“By the time I was a teenager I was off to the National Gallery on my own and having a lot of fun just looking. I spent a fair bit of time teaching myself about art.”

Before buying art, he said, people should read Canadian Art Magazine and newspapers and go to galleries or take a non-academic art appreciation course. “I tell people to talk to dealers. They’re there as much to educate as to sell.”

People are quickly “seduced” when they buy art but they should put the brakes on, he said. “If you’re buying a bit of this and a bit of that, of what you fall in love with that day, it doesn’t add up to anything other than happiness. If you’re building a collection with some standards, it can’t be just what I like.”
When evaluating art he looks at “the freshness of the insight or the creativity or the imagination,” he said.

“I always look for integrity in the work. I like to know there’s a mind working at solving problems and an artist working with a real commitment.”
Young artists “need to tell us something that we haven’t heard,” he said.

“Never buy art for an investment, but if you buy good art, it will go up. Art’s a very, very slow burn but once it starts to move, it moves.”
Canada needs more art collectors, he said.

“I think there are a lot of people missing out because of a lack of education in our school system, which isn’t great about creating a knowledge base on Canadian art.

Canada is producing world-class artists with international careers like Jeff Wall, Michael Snow and hot Toronto artist Ed Pien.

“When I was young there were very few art schools. Now there are art schools all across Canada producing wonderful graduates and there’s not enough of an art market to support them.”

Smart met landscape painter Doris McCarthy, who died in 2012 at 100, when she was 88 and needed a lawyer. “We became friends. She was someone who was so full of positive thinking. Doris was an inspiration.”

McCarthy was born in Calgary, spent her youth in Toronto, and attended the Ontario College of Art where she was taught by Arthur Lismer and J.E.H. MacDonald. She taught art at Central Technical School in Toronto from 1932 to 1972 and her students included Canadian artists Harold Klunder and Joyce Wieland.

“She was probably one of the best high-school art teachers the country has ever had,” Smart said.

After she retired from teaching, she had a second 40-year career as a full-time painter. “That’s incredible and she painted well until she was 95. She had such a sure hand.”

McCarthy painted throughout Canada. Her Atlantic Canadian paintings and prints, all landscapes, include a lithograph of Baie Verte, Nfld., a minimalist sky-and-sand watercolour of Port Borden, P.E.I., and dories on the land with a hint of abstraction amidst the representational scene.

“In the 1970s, she became very abstract and her gallery, Wynick/Tuck, never showed them and some people are thinking those works are very important. These little things are selling at big prices, like $22,000. They’re quite extraordinary.”

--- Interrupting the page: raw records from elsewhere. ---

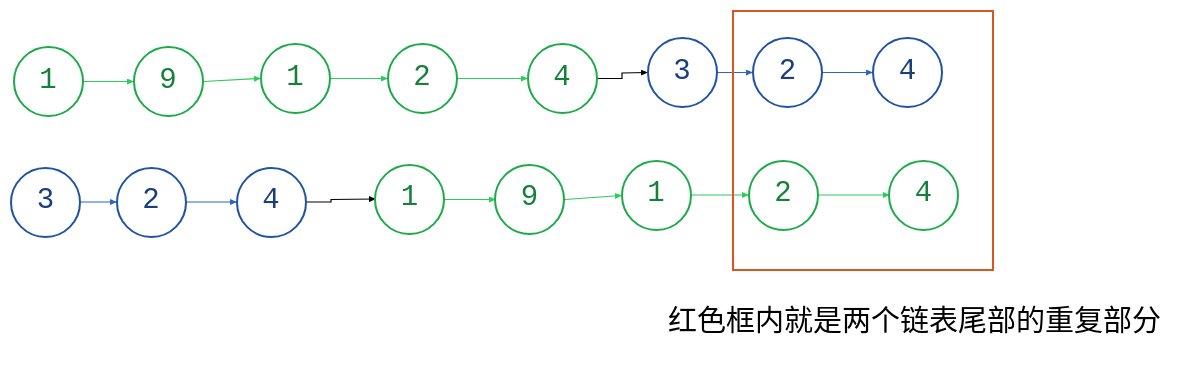
<!DOCTYPE html>
<html lang="zh-CN">
<head>
<meta charset="utf-8">
<title>两个链表尾部的重复部分</title>
<style>
:root {
  --green: #1cab48;
  --green-link: #2bcb5c;
  --green-text: #15803a;
  --blue: #2153a3;
  --blue-link: #2a66c4;
  --blue-text: #1b3f7d;
  --join: #000;
  --frame: #dc5420;
}
* { box-sizing: border-box; }
html, body { margin: 0; overflow: hidden; background: #fff; }
.diagram { position: relative; width: 1200px; height: 370px; overflow: hidden; background: #fff; }
.links { position: absolute; left: 0; top: 0; }
.links polyline, .links line { fill: none; stroke-width: 1.2; }
.link-a { stroke: var(--green-link); marker-end: url(#tip-a); }
.link-b { stroke: var(--blue-link); marker-end: url(#tip-b); }
.link-join { stroke: var(--join); marker-end: url(#tip-join); }
.list { margin: 0; padding: 0; list-style: none; }
.node {
  position: absolute;
  left: calc(var(--x) * 1px - 35.5px);
  top: calc(var(--y) * 1px - 35.5px);
  width: 71px;
  height: 71px;
  padding-bottom: 3px;
  display: flex;
  align-items: center;
  justify-content: center;
  border: 2.5px solid;
  border-radius: 50%;
  font: 29px/1 "Liberation Mono", monospace;
}
.a { border-color: var(--green); color: var(--green-text); }
.b { border-color: var(--blue); color: var(--blue-text); }
.shared-tail {
  position: absolute;
  left: 732px;
  top: 10px;
  width: 262px;
  height: 261px;
  border: 2.5px solid var(--frame);
}
.caption {
  position: absolute;
  left: 668px;
  top: 298px;
  margin: 0;
  font: 400 29px/40px "Noto Sans CJK SC", sans-serif;
  white-space: nowrap;
  color: #000;
}
</style>
</head>
<body>
<main class="diagram">
  <svg class="links" width="1200" height="370" viewBox="0 0 1200 370" aria-hidden="true">
    <defs>
      <marker id="tip-a" markerUnits="userSpaceOnUse" markerWidth="7" markerHeight="6" refX="6" refY="3" orient="auto"><polygon points="0,0 7,3 0,6" fill="#2bcb5c"/></marker>
      <marker id="tip-b" markerUnits="userSpaceOnUse" markerWidth="7" markerHeight="6" refX="6" refY="3" orient="auto"><polygon points="0,0 7,3 0,6" fill="#2a66c4"/></marker>
      <marker id="tip-join" markerUnits="userSpaceOnUse" markerWidth="7" markerHeight="6" refX="6" refY="3" orient="auto"><polygon points="0,0 7,3 0,6" fill="#000"/></marker>
    </defs>
    <g>
      <line class="link-a" x1="83" y1="81.5" x2="133" y2="81.5"/>
      <line class="link-a" x1="203" y1="81.5" x2="260" y2="78.5"/>
      <line class="link-a" x1="330" y1="78.5" x2="387" y2="78.5"/>
      <line class="link-a" x1="457" y1="78.5" x2="527" y2="78.5"/>
      <polyline class="link-join" points="597,78.5 622,78.5 622,73 647,72.5"/>
      <line class="link-b" x1="717" y1="72.5" x2="752" y2="72.5"/>
      <line class="link-b" x1="822" y1="72.5" x2="872" y2="72.5"/>
    </g>
    <g>
      <line class="link-b" x1="81" y1="202" x2="116" y2="202"/>
      <line class="link-b" x1="186" y1="202" x2="236" y2="202"/>
      <polyline class="link-join" points="306,202 331,202 331,199.5 375,199"/>
      <line class="link-a" x1="445" y1="199.5" x2="495" y2="199.5"/>
      <line class="link-a" x1="565" y1="199.5" x2="621" y2="195.5"/>
      <line class="link-a" x1="691" y1="195" x2="748" y2="195"/>
      <line class="link-a" x1="818" y1="195" x2="889" y2="195"/>
    </g>
  </svg>

  <ol class="list">
    <li class="node a" style="--x:48;--y:81.5">1</li>
    <li class="node a" style="--x:168;--y:81.5">9</li>
    <li class="node a" style="--x:295;--y:78.5">1</li>
    <li class="node a" style="--x:422;--y:78.5">2</li>
    <li class="node a" style="--x:562;--y:78.5">4</li>
    <li class="node b" style="--x:682;--y:72.5">3</li>
    <li class="node b" style="--x:787.5;--y:72.5">2</li>
    <li class="node b" style="--x:907.5;--y:72.5">4</li>
  </ol>

  <ol class="list">
    <li class="node b" style="--x:45.5;--y:202">3</li>
    <li class="node b" style="--x:151;--y:202">2</li>
    <li class="node b" style="--x:271;--y:202">4</li>
    <li class="node a" style="--x:409.5;--y:199">1</li>
    <li class="node a" style="--x:529.5;--y:199">9</li>
    <li class="node a" style="--x:656;--y:195">1</li>
    <li class="node a" style="--x:783;--y:195">2</li>
    <li class="node a" style="--x:923.5;--y:195">4</li>
  </ol>

  <div class="shared-tail"></div>
  <p class="caption">红色框内就是两个链表尾部的重复部分</p>
</main>
</body>
</html>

Doris McCarthy: Selected Works from Atlantic Canada is at Studio 21, 1273 Hollis St., Halifax, to June 30.

Original Source

Studio 21